The reflector of 30 inches' aperture, which acts
as a counterpoise to the sheaf of telescopes of the
Thompson, is intended for use with the spectroscope,
the quality which mirrors possess of bringing all
rays, whatever their colour, to the same focus being
of great importance for spectroscopic work. But the
experiments which have been made with it in celestial
photography have proved so extremely successful as
to cause the postponement of the recommencement
of the spectroscopic researches. Chief amongst these photographs are some good ones of the moon, and more recently some exceedingly fine photographs of the principal nebulae.

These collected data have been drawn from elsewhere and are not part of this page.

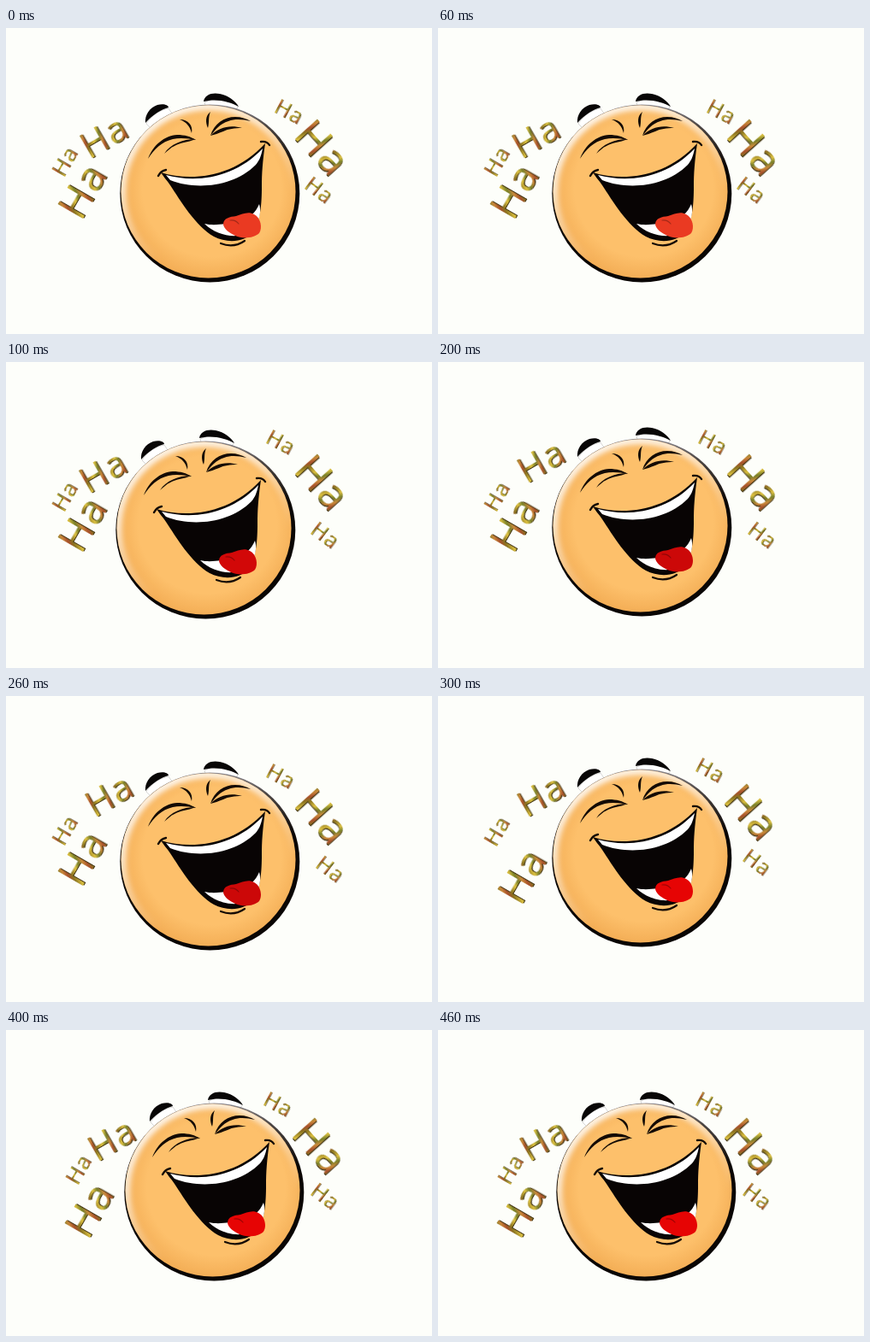
Animation, 498 px wide and 358 px high, one loop 500 ms. Source, as an HTML page:

```html
<!DOCTYPE html>
<html lang="en">
<head>
<meta charset="utf-8">
<title>Laughing face</title>
<style>
  html, body { margin: 0; width: 100%; height: 100%; overflow: hidden; background: #fdfefa; }
  svg { display: block; width: 498px; height: 358px; }
  text { font-family: "Open Sans", "Noto Sans", sans-serif; letter-spacing: .04em; }
</style>
</head>
<body>
<svg id="stage" viewBox="0 0 498 358">
  <defs>
    <linearGradient id="rim" x1="0" y1="0" x2="0" y2="1">
      <stop offset="0" stop-color="#8d8a90"/>
      <stop offset=".12" stop-color="#4c4644"/>
      <stop offset=".35" stop-color="#0a0604"/>
    </linearGradient>
    <radialGradient id="skin" cx=".52" cy=".48" r=".53">
      <stop offset=".75" stop-color="#fdc06b"/>
      <stop offset="1" stop-color="#f3ad55"/>
    </radialGradient>
    <linearGradient id="shine" x1=".1" y1="0" x2=".5" y2=".75">
      <stop offset="0" stop-color="#fff"/>
      <stop offset=".45" stop-color="#fff" stop-opacity=".75"/>
      <stop offset="1" stop-color="#fff" stop-opacity="0"/>
    </linearGradient>
    <linearGradient id="gold" x1="0" y1="0" x2=".34" y2=".22" spreadMethod="repeat">
      <stop offset="0" stop-color="#8a7420"/>
      <stop offset=".25" stop-color="#dcc040"/>
      <stop offset=".45" stop-color="#77802a"/>
      <stop offset=".65" stop-color="#c9893a"/>
      <stop offset=".82" stop-color="#a8502c"/>
      <stop offset="1" stop-color="#8a7420"/>
    </linearGradient>
    <filter id="soft" x="-10%" y="-10%" width="120%" height="120%"><feGaussianBlur stdDeviation="3"/></filter>
    <clipPath id="disc"><ellipse cx="236.5" cy="191.5" rx="102" ry="101"/></clipPath>
  </defs>

  <g id="words"></g>

  <g id="face">
    <!-- eyebrows -->
    <path fill="#fff" stroke="#bbb" stroke-width=".6" d="M164 112C170 102 180 96 190 94L194 100L170 118Z"/>
    <path fill="#fff" stroke="#bbb" stroke-width=".6" d="M232 87C243 81 262 84 271 92L268 98L234 94Z"/>
    <path fill="#080606" d="M163 111C162 102 168 93 177 90C184 88 190 90 190 93C182 95 172 101 163 111Z"/>
    <path fill="#080606" d="M231 86C232 78 241 75 250 77C260 79 269 86 272 92C262 86 245 82 231 86Z"/>

    <ellipse cx="238.3" cy="193.5" rx="105" ry="104" fill="url(#rim)"/>
    <ellipse cx="236.5" cy="191.5" rx="102" ry="101" fill="url(#skin)"/>
    <g clip-path="url(#disc)">
      <ellipse cx="236.5" cy="191.5" rx="101" ry="100" fill="none" stroke="url(#shine)" stroke-width="9" filter="url(#soft)"/>
    </g>

    <!-- eyes and frown -->
    <g fill="#140b05">
      <path d="M166 153C172 137 185 126 200 125C209 125 216 127 222 131C213 129 203 128 195 130C182 133 173 142 166 153Z"/>
      <path d="M185 147C192 136 206 130 222 130C212 134 203 134 197 138C192 140 189 144 185 147Z"/>
      <path d="M239 126C243 112 255 104 268 104C275 104 281 106 286 109C277 107 268 106 260 109C250 112 245 119 239 126Z"/>
      <path d="M239 126C249 116 262 113 276 117C267 117 260 118 254 121C248 123 244 125 239 126Z"/>
      <path d="M203 107C213 107 219 114 217 123C215 115 211 110 203 107Z"/>
      <path d="M239 98C233 103 233 110 236 117C238 110 236 105 239 98Z"/>
    </g>

    <!-- mouth -->
    <path fill="#080404" d="M181 169C216 180 267 175 303 135C300 156 299 170 299 186C299 204 298 226 288 239C279 251 258 252 243 244C221 231 204 202 192 184C188 178 184 174 181 169Z"/>
    <path fill="#fff" d="M187 172C224 182 268 175 300 141C298 151 296 155 292 160C266 186 222 190 192 178Z"/>
    <path fill="#fff" d="M232 229C241 231 249 230 256 229L270 243C257 244 242 239 232 229Z"/>
    <path fill="#fff" d="M287 219C291 215 294 211 296 206C298 213 297 219 295 225Z"/>
    <path id="tongue" fill="#e00505" d="M254 230C254 222 262 221 269 220C276 218 283 214 290 218C298 222 300 234 296 240C290 246 276 247 268 243C260 239 255 235 254 230Z"/>
    <path fill="none" stroke="#000" stroke-opacity=".3" stroke-width="1.2" stroke-linecap="round" d="M262 225Q268 224 272 229"/>
    <g fill="none" stroke="#140b05" stroke-linecap="round">
      <path stroke-width="2.4" d="M178 173Q181 167 187 166"/>
      <path stroke-width="2.4" d="M298 133Q305 132 308 137"/>
      <path stroke-width="2.2" d="M251 252Q266 258 279 249"/>
    </g>
  </g>
</svg>

<script>
const $ = id => document.getElementById(id);
const NS = "http://www.w3.org/2000/svg";
const LOOP = 500;

// Holds each value for an equal share of the loop.
function hold(el, prop, values) {
  const frames = values.map((v, i) => ({ [prop]: v, offset: i / values.length, easing: "step-end" }));
  frames.push({ [prop]: values[values.length - 1], offset: 1 });
  el.animate(frames, { duration: LOOP, iterations: Infinity });
}

const shift = ([x, y]) => `translate(${x}px, ${y}px)`;

function add(parent, tag, attrs) {
  const el = document.createElementNS(NS, tag);
  for (const k in attrs) el.setAttribute(k, attrs[k]);
  return parent.appendChild(el);
}

// size, angle, then the baseline start at each step
const laughs = [
  [26, -60, [[69, 174], [69, 175], [69, 175], [69, 176], [85, 181]]],
  [42, -30, [[101, 152], [100, 153], [107, 141], [107, 141], [110, 153]]],
  [48, -60, [[90, 223], [90, 222], [90, 222], [99, 243], [98, 243]]],
  [25, 28, [[314, 99], [304, 95], [304, 95], [301, 88], [301, 88]]],
  [50, 48, [[338, 130], [338, 131], [338, 131], [335, 126], [335, 126]]],
  [25, 37, [[349, 188], [356, 201], [362, 201], [356, 193], [356, 193]]]
];

for (const [size, angle, spots] of laughs) {
  const mover = add($("words"), "g", {});
  const turn = add(mover, "g", { transform: `rotate(${angle})`, "font-size": size });
  const x = -size * 0.1;
  const edge = size / 45;
  add(turn, "text", { x: x + edge, y: edge * 0.6, fill: "#40320f" }).textContent = "Ha";
  add(turn, "text", { x, y: 0, fill: "url(#gold)" }).textContent = "Ha";
  hold(mover, "transform", spots.map(shift));
}

hold($("face"), "transform", [[0, 0], [-5, 3], [0, 0], [0, -4], [5, -4]].map(shift));
hold($("tongue"), "fill", ["#ea3a22", "#d20808", "#cc0808", "#e60404", "#e60404"]);
</script>
</body>
</html>
```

In no department of astronomy has photography brought us such striking results as in regard to the nebulae. Dr. Roberts' photograph of the great nebula in Andromeda converted the two or three meaningless rifts--which some of the best drawings had shown--into the divisions between concentric rings; and what had appeared a mere shapeless cloud was seen to be a vast symmetrical structure, a great sidereal system in the making. The great nebula in Orion has grown in successive photographs in detail and extent, until we have a large part of the constellation bound together in the convolutions of a single nebula of the most exquisite detail and most amazing complexity. The group of the Pleiades has had a more wonderful record still. Manifestly a single system even to the naked eye, and showing some faint indications of nebulosity in the telescope, the photographs have revealed its principal stars shining out from nebulous masses, in appearance like carded wool, and have shown smaller stars threaded on nebulous lines like pearls upon a string.
Such photographs are, of course, of no utilitarian value, and at present they lead us to no definite scientific conclusions. They lie, therefore, doubly outside the limits of the purely practical, but they attract us by their extreme beauty, and by the amazing difficulty of the problems they suggest. How are these weird masses of gas retained in such complex form over distances which must be reckoned by millions of millions of miles? By what agency are they made to glow so as to be visible to us here? What conceivable condition threads together suns on a line of nebula? What universes are here in the making, or perhaps it may be falling into ruin and decay?